CARSON CITY — The Southern Nevada Water Authority has scaled back its request for water rights in rural Nevada and suggested some water be set aside for growth in the four rural valleys where the water resides.
In its recommendation, the authority said 104,854 acre-feet should be allocated from Eastern Nevada for the needs of Southern Nevada. That's down from its initial request of 125,975 acre-feet.
The Water Authority recommends the state engineer set aside 450 acre-feet in the valleys to accommodate future growth or agricultural needs.
The authority submitted a proposed ruling Friday for state Engineer Jason King to consider when he makes his decision by the end of March.
The Water Authority has argued that it needs additional water to meet population growth in Southern Nevada. "There are simply no additional groundwater resources available in the Las Vegas Valley to meet Southern Nevada's water needs," said the authority.
The authority said King's ruling should state that the rural water "does not belong exclusively to the inhabitants of that basin. Instead, the water belongs to the people of the state of Nevada."
There were more than 100 protests to the applications, and the major players will submit their recommended ruling by Monday. There were 84 witnesses and more than 10,000 pages of exhibits at the public hearing last year.
Opponents suggested Las Vegas implement more water conservation measures. The authority said there are limits now on landscape watering and sanctions on those who permit water to run down the street or onto another property. Fines can be levied up to $5,000 for chronic violators. More than $400,000 in fines were collected in one year.
The authority says the state engineer must consider the public interest in making his decision. The state is heavily dependent on the economy of the Las Vegas area.
It says, "A 10.5 percent decline in water supply in Southern Nevada will result in a decrease of the economic output of Southern Nevada by $9.6 billion, a loss of 84,000 jobs and a decline in wages and salaries of $3 billion."
The authority suggests the state engineer reserve 50 acre-feet in valleys of Delamar, Cave and Dry Lake and 300 acre-feet in Spring Valley.
In Spring Valley, the authority wants the engineer to allocate 76,931 acre-feet but the water would be withdrawn in four stages. The authority is suggesting it be allocated 6,541 acre-feet in Delamar Valley; 9,785 acre-feet in Cave Valley and 11,584 in Dry Lake Valley.

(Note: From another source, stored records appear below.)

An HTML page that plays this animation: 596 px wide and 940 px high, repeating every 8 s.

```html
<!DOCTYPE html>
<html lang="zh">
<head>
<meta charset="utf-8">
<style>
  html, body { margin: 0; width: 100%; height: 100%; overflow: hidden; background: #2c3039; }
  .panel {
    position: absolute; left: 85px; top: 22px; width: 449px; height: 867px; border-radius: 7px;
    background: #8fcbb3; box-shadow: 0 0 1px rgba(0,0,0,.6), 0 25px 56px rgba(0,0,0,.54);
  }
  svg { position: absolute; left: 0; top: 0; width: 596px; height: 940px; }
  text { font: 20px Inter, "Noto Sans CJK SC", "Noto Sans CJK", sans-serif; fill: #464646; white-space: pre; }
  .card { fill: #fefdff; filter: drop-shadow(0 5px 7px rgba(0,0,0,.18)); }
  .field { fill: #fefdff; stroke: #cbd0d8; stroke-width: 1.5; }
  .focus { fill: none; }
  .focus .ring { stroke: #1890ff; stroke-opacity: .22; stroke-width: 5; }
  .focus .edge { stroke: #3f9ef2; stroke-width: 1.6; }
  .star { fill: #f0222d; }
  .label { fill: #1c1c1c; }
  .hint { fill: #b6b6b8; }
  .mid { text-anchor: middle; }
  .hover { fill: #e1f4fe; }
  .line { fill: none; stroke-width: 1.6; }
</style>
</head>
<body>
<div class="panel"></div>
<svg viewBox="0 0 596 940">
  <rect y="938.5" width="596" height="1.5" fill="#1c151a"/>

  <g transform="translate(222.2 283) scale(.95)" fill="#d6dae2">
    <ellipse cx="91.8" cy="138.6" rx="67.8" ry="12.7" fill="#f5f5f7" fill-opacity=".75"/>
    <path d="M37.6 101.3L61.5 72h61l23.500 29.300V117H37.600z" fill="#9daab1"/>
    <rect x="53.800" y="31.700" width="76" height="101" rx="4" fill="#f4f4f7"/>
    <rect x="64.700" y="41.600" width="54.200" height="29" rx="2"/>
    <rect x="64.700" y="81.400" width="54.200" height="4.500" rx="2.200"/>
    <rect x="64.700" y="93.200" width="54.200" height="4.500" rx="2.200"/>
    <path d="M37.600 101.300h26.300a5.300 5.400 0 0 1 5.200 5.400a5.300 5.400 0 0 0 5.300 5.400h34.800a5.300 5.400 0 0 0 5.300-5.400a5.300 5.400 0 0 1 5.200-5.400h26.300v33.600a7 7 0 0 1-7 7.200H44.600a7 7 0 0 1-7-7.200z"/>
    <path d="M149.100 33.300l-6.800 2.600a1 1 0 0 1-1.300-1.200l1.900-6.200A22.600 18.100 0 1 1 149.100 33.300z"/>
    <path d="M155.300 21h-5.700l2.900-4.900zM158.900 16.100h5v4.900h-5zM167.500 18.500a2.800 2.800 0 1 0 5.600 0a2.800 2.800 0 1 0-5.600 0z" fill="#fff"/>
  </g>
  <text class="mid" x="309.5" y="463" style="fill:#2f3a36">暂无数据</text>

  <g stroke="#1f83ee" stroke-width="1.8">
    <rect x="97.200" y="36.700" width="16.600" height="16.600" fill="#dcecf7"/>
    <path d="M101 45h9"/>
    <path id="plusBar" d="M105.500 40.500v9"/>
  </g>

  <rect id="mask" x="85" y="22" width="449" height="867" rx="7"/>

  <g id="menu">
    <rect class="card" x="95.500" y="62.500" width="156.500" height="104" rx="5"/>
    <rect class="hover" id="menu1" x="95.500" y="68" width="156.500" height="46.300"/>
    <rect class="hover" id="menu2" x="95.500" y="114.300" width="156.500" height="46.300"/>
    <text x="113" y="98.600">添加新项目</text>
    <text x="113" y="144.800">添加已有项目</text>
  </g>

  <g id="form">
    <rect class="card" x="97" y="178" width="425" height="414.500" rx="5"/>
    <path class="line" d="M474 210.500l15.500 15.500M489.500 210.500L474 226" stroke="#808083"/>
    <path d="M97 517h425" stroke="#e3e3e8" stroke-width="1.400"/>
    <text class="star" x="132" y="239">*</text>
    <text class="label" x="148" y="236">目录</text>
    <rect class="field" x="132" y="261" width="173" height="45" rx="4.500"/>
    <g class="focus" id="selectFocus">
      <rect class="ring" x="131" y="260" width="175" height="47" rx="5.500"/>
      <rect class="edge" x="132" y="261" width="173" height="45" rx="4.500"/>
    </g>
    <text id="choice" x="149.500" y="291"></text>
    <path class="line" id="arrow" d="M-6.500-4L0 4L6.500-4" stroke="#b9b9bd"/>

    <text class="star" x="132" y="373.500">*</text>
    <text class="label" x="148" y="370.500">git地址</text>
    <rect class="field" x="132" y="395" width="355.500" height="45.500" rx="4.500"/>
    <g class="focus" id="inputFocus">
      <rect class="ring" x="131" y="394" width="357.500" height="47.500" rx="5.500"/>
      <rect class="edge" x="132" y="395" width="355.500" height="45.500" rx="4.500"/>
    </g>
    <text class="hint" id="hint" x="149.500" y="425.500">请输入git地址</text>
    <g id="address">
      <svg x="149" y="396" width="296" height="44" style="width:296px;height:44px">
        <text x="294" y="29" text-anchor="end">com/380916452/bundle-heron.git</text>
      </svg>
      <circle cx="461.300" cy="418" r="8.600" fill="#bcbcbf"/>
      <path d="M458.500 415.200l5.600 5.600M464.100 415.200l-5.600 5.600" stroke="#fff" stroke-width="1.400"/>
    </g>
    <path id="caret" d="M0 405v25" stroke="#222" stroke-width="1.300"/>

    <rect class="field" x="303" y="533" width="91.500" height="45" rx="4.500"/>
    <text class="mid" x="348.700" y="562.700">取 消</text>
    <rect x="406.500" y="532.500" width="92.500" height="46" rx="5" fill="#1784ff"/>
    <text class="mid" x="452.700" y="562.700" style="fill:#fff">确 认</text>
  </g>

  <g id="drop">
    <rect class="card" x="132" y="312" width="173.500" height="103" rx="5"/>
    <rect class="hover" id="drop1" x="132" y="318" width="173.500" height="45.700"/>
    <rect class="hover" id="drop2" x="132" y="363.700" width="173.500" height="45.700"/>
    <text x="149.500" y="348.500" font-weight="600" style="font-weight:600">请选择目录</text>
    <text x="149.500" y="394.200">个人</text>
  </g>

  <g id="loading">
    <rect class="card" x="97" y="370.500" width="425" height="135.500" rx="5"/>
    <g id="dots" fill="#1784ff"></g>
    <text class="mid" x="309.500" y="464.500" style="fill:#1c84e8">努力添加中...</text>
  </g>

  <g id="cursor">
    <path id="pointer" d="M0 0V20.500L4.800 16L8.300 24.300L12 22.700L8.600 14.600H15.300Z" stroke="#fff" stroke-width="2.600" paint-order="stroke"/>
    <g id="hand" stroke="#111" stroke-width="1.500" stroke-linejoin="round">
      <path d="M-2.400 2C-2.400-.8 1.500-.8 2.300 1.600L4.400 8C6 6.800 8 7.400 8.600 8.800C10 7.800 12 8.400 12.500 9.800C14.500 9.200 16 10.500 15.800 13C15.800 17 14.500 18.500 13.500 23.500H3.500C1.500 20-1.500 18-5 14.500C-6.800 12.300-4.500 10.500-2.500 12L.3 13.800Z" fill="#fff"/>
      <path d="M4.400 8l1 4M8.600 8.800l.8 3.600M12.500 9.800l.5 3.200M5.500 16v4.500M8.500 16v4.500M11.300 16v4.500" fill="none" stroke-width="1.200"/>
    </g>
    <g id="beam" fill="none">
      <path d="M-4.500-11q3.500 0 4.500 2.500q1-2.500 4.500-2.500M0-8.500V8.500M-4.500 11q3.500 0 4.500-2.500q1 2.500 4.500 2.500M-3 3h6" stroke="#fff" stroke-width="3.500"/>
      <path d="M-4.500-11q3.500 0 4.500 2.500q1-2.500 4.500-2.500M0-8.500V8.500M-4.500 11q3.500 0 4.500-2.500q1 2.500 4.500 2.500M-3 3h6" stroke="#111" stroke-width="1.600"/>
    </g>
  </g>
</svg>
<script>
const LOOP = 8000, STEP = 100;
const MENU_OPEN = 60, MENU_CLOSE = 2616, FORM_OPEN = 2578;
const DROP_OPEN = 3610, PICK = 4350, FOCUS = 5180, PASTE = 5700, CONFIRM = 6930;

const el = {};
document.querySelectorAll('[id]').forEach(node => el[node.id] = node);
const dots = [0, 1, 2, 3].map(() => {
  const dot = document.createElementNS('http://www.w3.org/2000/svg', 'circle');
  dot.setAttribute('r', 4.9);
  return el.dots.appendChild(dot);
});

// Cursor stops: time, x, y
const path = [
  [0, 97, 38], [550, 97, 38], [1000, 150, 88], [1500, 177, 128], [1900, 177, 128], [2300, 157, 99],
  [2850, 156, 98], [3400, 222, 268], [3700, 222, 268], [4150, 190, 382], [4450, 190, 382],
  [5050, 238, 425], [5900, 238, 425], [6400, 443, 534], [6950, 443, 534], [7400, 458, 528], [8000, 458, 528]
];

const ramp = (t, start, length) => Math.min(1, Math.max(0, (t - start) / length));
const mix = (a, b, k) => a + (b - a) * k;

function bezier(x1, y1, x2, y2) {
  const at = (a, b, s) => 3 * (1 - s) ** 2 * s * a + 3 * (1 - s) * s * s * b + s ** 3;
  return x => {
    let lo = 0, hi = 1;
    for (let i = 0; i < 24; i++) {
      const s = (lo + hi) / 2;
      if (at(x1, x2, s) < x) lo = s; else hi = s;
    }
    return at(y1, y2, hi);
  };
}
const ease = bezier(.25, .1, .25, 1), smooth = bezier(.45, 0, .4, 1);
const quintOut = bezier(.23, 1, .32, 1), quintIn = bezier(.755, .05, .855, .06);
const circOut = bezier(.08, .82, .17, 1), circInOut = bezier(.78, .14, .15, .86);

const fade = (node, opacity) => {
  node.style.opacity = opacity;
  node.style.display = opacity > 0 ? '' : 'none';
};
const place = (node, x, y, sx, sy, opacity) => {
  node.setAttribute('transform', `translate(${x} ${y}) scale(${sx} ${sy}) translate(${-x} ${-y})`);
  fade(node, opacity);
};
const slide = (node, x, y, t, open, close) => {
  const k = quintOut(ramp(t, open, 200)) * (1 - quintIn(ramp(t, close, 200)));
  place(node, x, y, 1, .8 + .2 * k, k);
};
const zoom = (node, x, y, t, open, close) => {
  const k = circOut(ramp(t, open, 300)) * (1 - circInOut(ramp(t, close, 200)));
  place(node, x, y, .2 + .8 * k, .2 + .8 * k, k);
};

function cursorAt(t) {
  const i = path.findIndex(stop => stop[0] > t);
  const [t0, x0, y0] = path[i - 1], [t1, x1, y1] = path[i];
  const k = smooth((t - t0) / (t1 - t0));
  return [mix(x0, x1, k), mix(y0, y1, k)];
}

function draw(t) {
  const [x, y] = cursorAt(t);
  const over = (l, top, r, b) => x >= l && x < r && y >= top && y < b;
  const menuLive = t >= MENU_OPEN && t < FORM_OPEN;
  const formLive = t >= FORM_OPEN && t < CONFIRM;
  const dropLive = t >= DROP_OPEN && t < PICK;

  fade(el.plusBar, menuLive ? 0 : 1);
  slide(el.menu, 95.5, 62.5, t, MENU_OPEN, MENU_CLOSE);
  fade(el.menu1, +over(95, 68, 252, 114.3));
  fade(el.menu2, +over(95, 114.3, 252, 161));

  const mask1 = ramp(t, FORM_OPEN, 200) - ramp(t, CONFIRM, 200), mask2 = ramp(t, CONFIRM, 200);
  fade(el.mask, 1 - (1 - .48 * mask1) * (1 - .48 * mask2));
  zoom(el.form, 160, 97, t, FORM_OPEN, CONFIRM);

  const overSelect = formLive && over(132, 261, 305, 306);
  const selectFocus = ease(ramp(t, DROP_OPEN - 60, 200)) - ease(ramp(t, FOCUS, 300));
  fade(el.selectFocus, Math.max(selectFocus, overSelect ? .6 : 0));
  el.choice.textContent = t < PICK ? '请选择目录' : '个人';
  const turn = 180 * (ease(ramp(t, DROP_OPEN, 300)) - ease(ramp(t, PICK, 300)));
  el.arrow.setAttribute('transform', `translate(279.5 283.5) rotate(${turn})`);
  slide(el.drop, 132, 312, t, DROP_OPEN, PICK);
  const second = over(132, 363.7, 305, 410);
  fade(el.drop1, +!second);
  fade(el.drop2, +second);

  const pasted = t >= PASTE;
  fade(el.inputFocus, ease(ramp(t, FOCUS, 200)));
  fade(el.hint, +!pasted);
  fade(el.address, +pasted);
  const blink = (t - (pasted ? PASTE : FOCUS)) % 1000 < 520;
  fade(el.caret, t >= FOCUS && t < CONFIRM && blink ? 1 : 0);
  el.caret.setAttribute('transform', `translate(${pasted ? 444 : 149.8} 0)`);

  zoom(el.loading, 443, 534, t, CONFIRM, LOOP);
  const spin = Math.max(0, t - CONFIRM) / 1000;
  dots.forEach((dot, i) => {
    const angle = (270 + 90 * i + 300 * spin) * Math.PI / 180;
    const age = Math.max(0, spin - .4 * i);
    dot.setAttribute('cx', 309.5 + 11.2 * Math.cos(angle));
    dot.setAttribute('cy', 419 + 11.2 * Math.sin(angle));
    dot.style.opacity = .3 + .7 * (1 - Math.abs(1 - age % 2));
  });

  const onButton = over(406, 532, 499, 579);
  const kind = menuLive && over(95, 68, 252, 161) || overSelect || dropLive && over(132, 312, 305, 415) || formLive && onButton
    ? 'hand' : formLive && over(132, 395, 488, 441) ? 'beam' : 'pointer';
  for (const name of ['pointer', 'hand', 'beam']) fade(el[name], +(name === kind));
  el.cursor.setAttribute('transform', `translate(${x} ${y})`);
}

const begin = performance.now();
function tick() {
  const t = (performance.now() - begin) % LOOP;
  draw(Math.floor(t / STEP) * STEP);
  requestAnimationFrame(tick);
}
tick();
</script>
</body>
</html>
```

The authority estimates the cost of a pipeline to bring the water to Las Vegas at $6.4 billion.
It suggests the engineer also require the authority to keep tabs on the withdrawals and whether it damages the environment or cuts into existing water rights.